[Record set — start]

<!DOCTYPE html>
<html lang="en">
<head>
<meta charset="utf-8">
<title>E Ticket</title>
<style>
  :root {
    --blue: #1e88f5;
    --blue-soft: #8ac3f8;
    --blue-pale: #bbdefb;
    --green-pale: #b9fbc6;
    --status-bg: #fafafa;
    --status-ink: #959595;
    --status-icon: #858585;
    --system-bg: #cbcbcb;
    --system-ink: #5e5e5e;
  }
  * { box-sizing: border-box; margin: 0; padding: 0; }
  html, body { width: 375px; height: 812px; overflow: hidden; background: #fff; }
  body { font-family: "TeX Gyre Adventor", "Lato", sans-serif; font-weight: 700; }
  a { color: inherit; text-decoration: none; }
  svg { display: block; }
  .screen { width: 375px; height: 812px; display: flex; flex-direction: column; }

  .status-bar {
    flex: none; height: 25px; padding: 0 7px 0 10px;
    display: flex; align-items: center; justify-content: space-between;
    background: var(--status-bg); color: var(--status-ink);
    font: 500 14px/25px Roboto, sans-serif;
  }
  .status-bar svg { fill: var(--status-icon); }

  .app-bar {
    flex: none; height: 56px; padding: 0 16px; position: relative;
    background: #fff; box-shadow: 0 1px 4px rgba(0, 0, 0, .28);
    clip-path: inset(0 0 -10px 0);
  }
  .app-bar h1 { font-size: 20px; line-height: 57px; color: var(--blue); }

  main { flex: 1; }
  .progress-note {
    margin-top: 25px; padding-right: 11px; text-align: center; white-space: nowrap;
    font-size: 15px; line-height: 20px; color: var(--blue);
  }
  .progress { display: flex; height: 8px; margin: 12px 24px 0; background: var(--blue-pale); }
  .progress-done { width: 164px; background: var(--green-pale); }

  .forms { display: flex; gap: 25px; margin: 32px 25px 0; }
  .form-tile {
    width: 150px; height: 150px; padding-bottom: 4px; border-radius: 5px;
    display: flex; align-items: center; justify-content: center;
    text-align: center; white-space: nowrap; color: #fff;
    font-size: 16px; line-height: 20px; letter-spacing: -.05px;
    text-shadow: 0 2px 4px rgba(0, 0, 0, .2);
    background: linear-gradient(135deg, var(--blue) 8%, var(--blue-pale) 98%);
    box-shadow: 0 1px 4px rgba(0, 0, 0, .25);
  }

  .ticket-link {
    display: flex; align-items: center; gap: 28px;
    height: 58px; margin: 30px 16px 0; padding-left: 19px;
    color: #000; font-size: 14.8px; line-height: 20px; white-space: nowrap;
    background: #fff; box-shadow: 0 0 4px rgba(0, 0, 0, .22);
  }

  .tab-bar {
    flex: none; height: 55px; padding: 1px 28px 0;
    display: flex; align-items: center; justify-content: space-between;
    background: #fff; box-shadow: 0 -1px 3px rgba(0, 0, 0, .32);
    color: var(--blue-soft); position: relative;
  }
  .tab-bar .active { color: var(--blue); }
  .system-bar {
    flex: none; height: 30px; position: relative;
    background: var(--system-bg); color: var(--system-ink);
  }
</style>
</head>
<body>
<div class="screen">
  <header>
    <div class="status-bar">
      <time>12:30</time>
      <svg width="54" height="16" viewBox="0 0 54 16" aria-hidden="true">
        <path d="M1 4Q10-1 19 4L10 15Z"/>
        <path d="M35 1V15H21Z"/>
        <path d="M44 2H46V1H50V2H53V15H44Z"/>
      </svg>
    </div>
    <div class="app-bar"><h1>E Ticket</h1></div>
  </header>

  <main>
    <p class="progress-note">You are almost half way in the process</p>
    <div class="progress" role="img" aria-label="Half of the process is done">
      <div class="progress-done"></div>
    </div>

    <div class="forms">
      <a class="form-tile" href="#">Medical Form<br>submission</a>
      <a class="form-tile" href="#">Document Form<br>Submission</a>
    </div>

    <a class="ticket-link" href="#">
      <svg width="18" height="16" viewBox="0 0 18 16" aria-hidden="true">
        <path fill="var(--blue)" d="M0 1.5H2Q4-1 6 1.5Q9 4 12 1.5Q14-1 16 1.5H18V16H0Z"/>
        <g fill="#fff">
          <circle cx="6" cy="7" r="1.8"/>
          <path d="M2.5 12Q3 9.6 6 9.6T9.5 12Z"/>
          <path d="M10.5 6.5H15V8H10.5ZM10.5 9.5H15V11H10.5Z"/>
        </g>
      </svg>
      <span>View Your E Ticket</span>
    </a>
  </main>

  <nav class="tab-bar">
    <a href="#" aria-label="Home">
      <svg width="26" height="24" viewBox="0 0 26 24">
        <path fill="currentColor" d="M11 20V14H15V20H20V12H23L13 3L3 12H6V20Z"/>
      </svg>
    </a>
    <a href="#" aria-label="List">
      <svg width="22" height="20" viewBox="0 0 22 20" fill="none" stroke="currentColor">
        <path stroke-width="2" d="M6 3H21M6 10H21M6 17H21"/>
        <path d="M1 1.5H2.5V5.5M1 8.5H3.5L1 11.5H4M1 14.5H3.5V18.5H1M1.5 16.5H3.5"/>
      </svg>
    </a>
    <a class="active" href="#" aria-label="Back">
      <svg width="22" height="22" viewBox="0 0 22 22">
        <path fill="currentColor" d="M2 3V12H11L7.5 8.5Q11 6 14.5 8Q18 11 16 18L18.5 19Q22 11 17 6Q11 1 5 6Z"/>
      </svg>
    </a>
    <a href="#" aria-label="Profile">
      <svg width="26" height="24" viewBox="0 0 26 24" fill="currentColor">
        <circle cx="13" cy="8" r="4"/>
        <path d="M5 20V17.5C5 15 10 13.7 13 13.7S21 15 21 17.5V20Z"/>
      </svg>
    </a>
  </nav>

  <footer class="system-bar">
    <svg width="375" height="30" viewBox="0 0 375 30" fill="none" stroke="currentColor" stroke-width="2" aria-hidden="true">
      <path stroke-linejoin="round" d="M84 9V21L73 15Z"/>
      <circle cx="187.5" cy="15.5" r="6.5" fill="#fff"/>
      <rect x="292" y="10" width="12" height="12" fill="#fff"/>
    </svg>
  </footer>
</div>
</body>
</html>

[Record set — finish]

▶ _What you need to do_: Pull every line containing "soft" out of the data above.

▶ _Answer box_:
    --blue-soft: #8ac3f8;
    color: var(--blue-soft); position: relative;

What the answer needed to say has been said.